▸ **DATA FOR THIS TASK**:

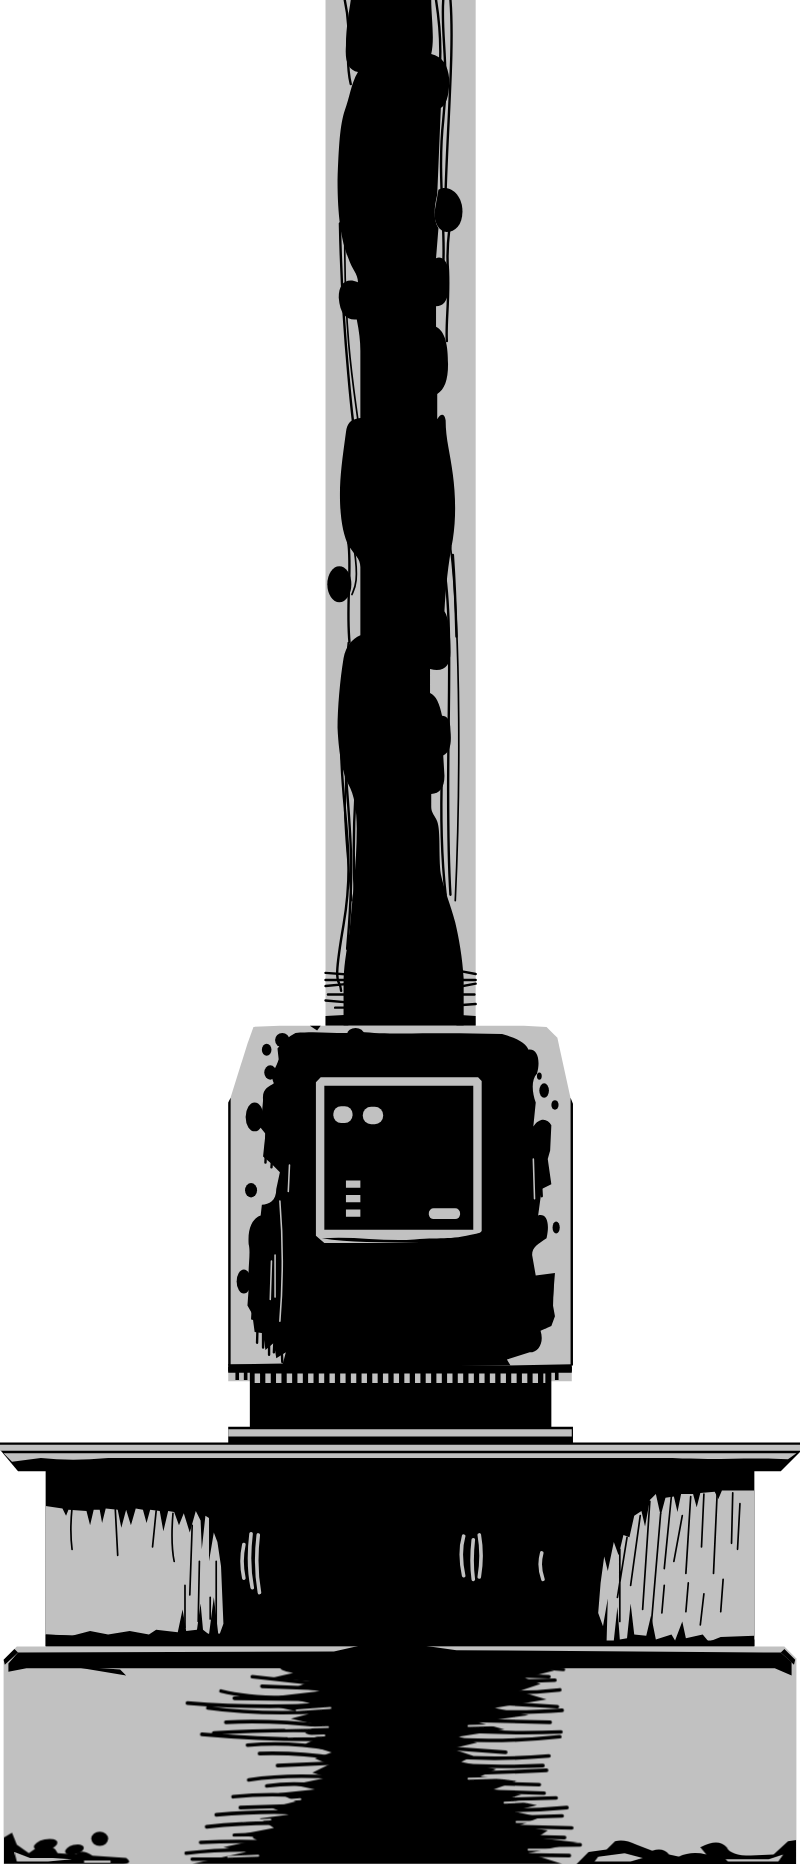
<!DOCTYPE html>
<html lang="en">
<head>
<meta charset="utf-8">
<title>Ink column on a pedestal</title>
<style>
:root{--paper:#fff;--stone:#c1c1c1;--ink:#000}
html,body{margin:0;width:800px;height:1864px;overflow:hidden;background:var(--paper)}
svg{display:block;width:800px;height:1864px}
.stone{fill:var(--stone)}
.ink{fill:var(--ink)}
.line{fill:none;stroke:var(--ink);stroke-width:2;stroke-linecap:round}
.brush{fill:none;stroke:var(--ink);stroke-width:5;stroke-linecap:round}
.scratch{fill:none;stroke:var(--stone);stroke-width:3;stroke-linecap:round}
.thin{stroke-width:1.4}
.wide{stroke-width:4.4}
</style>
</head>
<body>
<svg viewBox="0 0 666 1552" preserveAspectRatio="none" role="img" aria-label="Tall ink-stained column rising from a machine box on a stepped pedestal">
<defs>
<filter id="soft-edge" x="-5%" y="-5%" width="110%" height="110%"><feGaussianBlur stdDeviation=".45"/></filter>
</defs>

<g id="column">
<rect class="stone" x="271" y="0" width="125" height="854"/>
<g filter="url(#soft-edge)">
<path class="ink" d="M292 0C291 8 288 22 288 38C287 52 290 58 298 60C292 70 291 82 287 92C283 104 282 122 281 150C281 180 284 200 290 215C293 224 298 228 298 235C288 231 282 236 282 248C283 262 289 267 297 266C299 276 300 284 300 292V348C292 349 289 352 288 360C285 382 283 396 283 412C283 432 286 446 290 454C295 462 300 465 300 472V529C293 532 288 538 286 548C283 566 281 590 281 606C282 628 285 643 290 653C295 662 297 674 297 690C297 720 293 750 291 776C288 795 286 805 286 820V854H386V815C385 797 382 781 379 768C375 753 370 742 367 728C365 712 367 692 364 684C362 679 359 677 359 672V661C366 661 370 656 370 646L369 629C375 626 376 619 375 608C375 599 372 596 368 596C366 586 363 579 358 577V557C370 560 375 554 375 543C375 528 374 515 370 509C371 490 373 470 377 449C380 430 379 410 377 395C375 378 371 366 371 350C370 344 367 344 364 349V328C370 324 373 317 373 303C373 288 371 276 363 272V255C369 255 372 251 373 244V224C372 216 367 213 363 215L365 190C361 184 361 174 364 162L367 90C373 86 374 76 374 66C373 54 368 47 359 45C362 33 359 14 359 0Z"/>
<path class="ink" d="M365 158C374 153 385 162 385 176C385 188 378 194 370 193C363 190 361 182 362 175Z"/>
<ellipse class="ink" cx="282.500" cy="486.500" rx="10" ry="15"/>
</g>
<g class="line">
<path d="M283 186C284 240 288 290 290 312Q292 335 294 352"/>
<path d="M287 200C287 280 294 320 298 350" class="thin"/>
<path d="M375 0C378 40 373 95 371 158"/>
<path d="M369 0C367 30 374 55 369 100S371 190 369 220"/>
<path d="M363 0Q368 32 366 58"/>
<path d="M287 0C294 32 286 45 292 70"/>
<path d="M378 168Q371 200 373 226C374 250 371 270 372 284"/>
<path d="M290 452C293 474 288 505 291 535"/>
<path d="M295 458C299 485 295 490 293 495" class="thin"/>
<path d="M375 455C384 530 383 665 379 750" class="thin" stroke-width="2.500"/>
<path d="M370 475C379 535 369 645 375 745"/>
<path d="M377 462Q379 490 380 530"/>
<path d="M284 625C285 680 296 712 286 770S283 812 284 825"/>
<path d="M288 645C292 700 295 720 289 790"/>
<path d="M290 535C284 590 290 640 287 675Q288 705 293 750" class="thin"/>
<path d="M296 660Q293 710 296 755"/>
<path d="M368 640Q366 700 371 745"/>
<path d="M289 385Q285 420 291 455"/>
</g>
<path class="line" d="M271 810L298 812M271 816H290M271 821L292 819M273 828H291M271 833L294 835M279 839H290M380 808L396 811M382 816H396M380 822L396 819M383 828H395M382 837L396 836"/>
<path class="ink" d="M271 846L290 845V854H271ZM380 845L396 846V854H380Z"/>
</g>

<g id="machine-box">
<path class="stone" d="M211 855L233 854H436L455 855L464 864L476 919V1150H190V920L206 869Z"/>
<path class="ink" d="M190 918L192 914V1137H190ZM475 914L477 919V1137H475Z"/>
<g filter="url(#soft-edge)">
<path class="ink" d="M246 860C270 858 285 862 300 859C325 862 360 859 418 861C428 864 437 867 440 874C448 873 450 884 447 894C442 899 443 910 446 918L444 938C449 930 456 931 459 937L458 958L456 965L459 986L451 990L448 1012C455 1010 458 1018 455 1031C448 1036 443 1038 443 1045L446 1062L462 1060L460 1085L462 1096L459 1104L450 1108C453 1117 449 1126 441 1126L422 1132L425 1137H235L238 1126L230 1131L228 1118L221 1124L219 1110L212 1109L210 1094L206 1087L207 1073C206 1056 209 1043 207 1036C206 1021 211 1014 217 1012L218 1003C224 1003 230 1000 230 990L233 976L226 969L219 963L221 944L217 939L219 916C218 906 224 905 228 902C224 894 230 890 232 882L231 873Q238 864 246 860Z"/>
<circle class="ink" cx="235" cy="866" r="6"/>
<ellipse class="ink" cx="222" cy="874" rx="4" ry="5"/>
<ellipse class="ink" cx="225" cy="893" rx="5" ry="6"/>
<ellipse class="ink" cx="212" cy="930" rx="7.500" ry="12"/>
<ellipse class="ink" cx="209" cy="991" rx="5" ry="6"/>
<ellipse class="ink" cx="203" cy="1067" rx="6" ry="10"/>
<ellipse class="ink" cx="453" cy="908" rx="4" ry="6"/>
<ellipse class="ink" cx="462" cy="920" rx="3" ry="4"/>
<ellipse class="ink" cx="449" cy="896" rx="2" ry="3"/>
<ellipse class="ink" cx="463" cy="1022" rx="3" ry="5"/>
<ellipse class="ink" cx="296" cy="861" rx="7" ry="5"/>
<path class="ink" d="M258 854H267L264 858Z"/>
</g>
<path class="line" d="M215 1085L214 1118M219 1095L219 1122M224 1100V1128M229 1105L228 1126M234 1110L235 1134M239 1105V1134M211 1080L210 1098M222 940L221 968M228 945L226 972M448 940L451 996M453 948L452 978M448 1065V1112M455 1066L454 1105M460 1068L459 1100"/>
<path class="scratch" stroke-width="1.500" style="stroke-width:1.3" d="M233 1000Q237 1050 233 1100M229 1045V1080M241 970L240 992M226 1050L225 1082M444 965L445 998"/>

<g id="control-panel">
<path class="stone" fill-rule="evenodd" d="M267 897H398L401 900V1025L396 1031L388 1035H270L263 1029V901ZM270 904V1024H394V904Z"/>
<path class="ink" d="M268 1031C295 1029 320 1034 345 1032S375 1033 401 1026V1037H268C272 1035 325 1036 350 1035C318 1034 290 1035 268 1031Z"/>
<rect class="stone" x="277.500" y="921" width="16" height="14" rx="6.500"/>
<rect class="stone" x="302" y="921.500" width="17" height="14.500" rx="7"/>
<path class="stone" d="M288 983H300V989H288ZM288 995H300V1001H288ZM288 1007H300V1013H288Z"/>
<rect class="stone" x="357" y="1006" width="26" height="9" rx="4"/>
</g>

<g id="gear-rim">
<path class="ink" d="M190 1136L250 1135L420 1137L476 1136V1143H459V1190H208V1143H190Z"/>
<path d="M212 1147.500H454" fill="none" stroke="var(--stone)" stroke-width="8" stroke-dasharray="4.500 4.400"/>
<path class="ink" d="M190 1138H476V1142H190ZM196 1142H199V1149H196ZM203 1142H206V1149H203ZM462 1142H465V1149H462Z"/>
<path class="ink" d="M190 1188H477V1202H190Z"/>
<path class="stone" d="M190 1190H476V1196H190Z"/>
</g>
</g>

<g id="plate">
<path class="ink" d="M0 1201H666V1209L650 1225H15L0 1207Z"/>
<path class="stone" d="M0 1203H666V1208H0Z"/>
<path class="stone" d="M3 1210H663L656 1215C620 1213 600 1216 560 1214H90Q60 1217 34 1214L10 1217Z"/>
</g>

<g id="drum">
<path class="ink" d="M38 1220H628V1371H38Z"/>
<path class="stone" d="M38 1254L52 1256L55 1262L57 1257L72 1258L75 1270L78 1257L83 1257L85 1268L88 1256L98 1257L101 1272L105 1257L109 1270L113 1256L119 1257L122 1268L125 1257L133 1258L136 1275L140 1258L145 1259L149 1270L153 1260L158 1276L163 1258L167 1266L168 1290L171 1262L174 1264L174 1300L178 1276L181 1284L184 1304L186 1352L182 1363L178 1330L174 1361L169 1357L167 1335L164 1357L155 1358L152 1340L148 1359L130 1357L124 1361L108 1358L90 1361L75 1358L60 1362L38 1361Z"/>
<path class="stone" d="M628 1241H601L598 1248L595 1242L583 1243L580 1255L577 1244L567 1244L564 1259L561 1246L554 1247L550 1262L546 1244L541 1249L537 1271L534 1258L528 1262L524 1280L519 1278L515 1295L511 1284L506 1308L503 1296L500 1318L498 1343L502 1354L506 1331L505 1366L511 1366L514 1338L516 1365L522 1364L525 1335L528 1361L538 1362L542 1345L546 1365L559 1361L562 1366L568 1350L571 1364L585 1361L590 1367L600 1363L628 1362Z"/>
<path class="line thin" d="M60 1255Q58 1275 60 1290M96 1257L98 1295M130 1258L127 1288M144 1260Q142 1285 145 1300M160 1270L158 1328M166 1300L165 1350M180 1300V1361M175 1330V1348M154 1320V1355M516 1290V1350M522 1280L514 1330M533 1262L525 1320M541 1250L535 1340M550 1260L542 1355M559 1245L553 1306M568 1262L561 1300M575 1246L571 1310M586 1244L584 1288M597 1244L594 1310M610 1243L609 1285M553 1320L551 1343M573 1318L571 1342M602 1315L600 1342M586 1327L583 1353M616 1252L614 1290"/>
<path class="scratch" d="M203 1286Q200 1300 203 1314M209 1277Q206 1302 210 1322M215 1278Q212 1304 216 1326M386 1279Q382 1293 386 1312M394 1282Q392 1300 394 1315M399 1278Q402 1295 399 1313M451 1293Q448 1304 452 1315"/>
<path class="ink" d="M38 1361L95 1363L180 1360L300 1365L500 1368L628 1365V1371H38Z"/>
</g>

<g id="base">
<path class="stone" d="M14 1371H653L663 1381V1552H3V1382Z"/>
<path class="ink" d="M15 1376L278 1375L300 1370H352L380 1374L650 1376L659 1384V1395L645 1389H22L7 1392V1385Z"/>
<path class="ink" d="M56 1387L100 1390L105 1395L75 1390ZM3 1382L12 1373L15 1376L4 1386ZM662 1382L653 1373L650 1376L661 1386Z"/>
<g filter="url(#soft-edge)">
<path class="ink" d="M239 1385C228 1389 235 1391 244 1393L226 1397L258 1400L246 1405L266 1408L232 1412L258 1418L229 1421L257 1427L242 1431L264 1436L254 1443L265 1447L254 1452L276 1459L262 1464L274 1469L260 1476L273 1480L244 1486L262 1490L232 1493L246 1500L226 1505L240 1511L216 1514L228 1522L202 1527L214 1532L186 1538L205 1542L160 1552H468L440 1543L481 1534L447 1530L456 1524L432 1520L450 1513L427 1508L447 1503L422 1498L434 1494L411 1490L430 1483L400 1479L413 1473L384 1467L394 1462L376 1456L397 1451L382 1446L420 1440L398 1434L440 1428L412 1422L455 1415L432 1408L450 1402L437 1397L461 1391L444 1385Z"/>
<g class="line" style="stroke-width:3">
<path d="M156 1418Q205 1422 262 1420M173 1422Q215 1428 270 1425M184 1408Q215 1416 270 1412M188 1434Q225 1432 270 1437M178 1443Q220 1440 268 1441M168 1444Q225 1449 275 1448M206 1453Q240 1450 275 1456M216 1460Q248 1459 280 1464M231 1470L275 1468M207 1482Q240 1477 280 1480M222 1487Q250 1483 280 1489M194 1496Q230 1492 270 1497M200 1505L260 1503M180 1511Q225 1507 260 1510M172 1521Q218 1516 255 1519M195 1528L255 1526M167 1534Q205 1532 255 1535M155 1543Q195 1538 250 1542M160 1548H260M210 1396L265 1402M218 1404L270 1406M195 1414L260 1415"/>
<path d="M390 1394L457 1396M400 1401L462 1399M390 1408Q430 1411 466 1407M380 1416L464 1421M380 1424Q430 1427 468 1424M375 1432L458 1434M370 1440Q420 1444 467 1442M370 1448Q420 1451 466 1446M365 1455L421 1459M370 1462Q410 1466 457 1462M365 1469Q410 1472 452 1470M370 1477Q415 1476 455 1474M380 1484L449 1486M385 1491L453 1493M390 1499L463 1497M390 1506Q430 1509 472 1505M400 1514L468 1512M400 1520L476 1522M400 1528L470 1530M400 1537L483 1536M400 1544L474 1545M420 1386L469 1390"/>
</g>
<g class="scratch" style="stroke-width:1.6">
<path d="M247 1424L275 1422M238 1439L273 1438M240 1446L270 1445M223 1500L250 1498M202 1516L225 1515M180 1530L210 1530M190 1546L215 1545M390 1437L430 1436M388 1454L430 1454M390 1481L425 1480M420 1501L440 1500M430 1517L462 1517M440 1540L462 1540"/>
</g>
<g id="ink-splatter-left">
<path class="ink" d="M3 1552V1530L10 1526L14 1536L24 1543L34 1536Q45 1536 48 1543L63 1544Q68 1539 77 1545L105 1547Q112 1552 100 1552Z"/>
<ellipse class="ink" cx="38" cy="1536" rx="10" ry="4.500" transform="rotate(-12 38 1536)"/>
<ellipse class="ink" cx="83" cy="1531" rx="7" ry="6"/>
<ellipse class="ink" cx="62" cy="1540" rx="8" ry="4" transform="rotate(-15 62 1540)"/>
<path class="stone" d="M12 1542L25 1547L44 1547L60 1548L40 1550H14ZM70 1549H92V1551H70Z"/>
</g>
<g id="ink-splatter-right">
<path class="ink" d="M480 1552L490 1542L505 1540L512 1533Q520 1531 530 1536L543 1541Q552 1538 557 1544L580 1549L570 1552ZM565 1546Q575 1541 588 1544L583 1538Q598 1530 605 1538Q608 1545 625 1545L644 1544L656 1533L663 1532V1552H560Z"/>
<path class="stone" d="M498 1546L520 1543L535 1547L525 1550H495ZM604 1548L640 1548L652 1544L648 1550H606Z"/>
</g>
</g>
</g>
</svg>
</body>
</html>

▸ **WORK REQUEST**:
Where the data above reaches the line holding "846L290 845V854H271ZM380 845L396", begin printing, and stop after the line holding "918L192 914V1137H190ZM475 914L477". Each line must be reproduced exactly, with nothing else added.

▸ **TASK OUTPUT**:
<path class="ink" d="M271 846L290 845V854H271ZM380 845L396 846V854H380Z"/>
</g>

<g id="machine-box">
<path class="stone" d="M211 855L233 854H436L455 855L464 864L476 919V1150H190V920L206 869Z"/>
<path class="ink" d="M190 918L192 914V1137H190ZM475 914L477 919V1137H475Z"/>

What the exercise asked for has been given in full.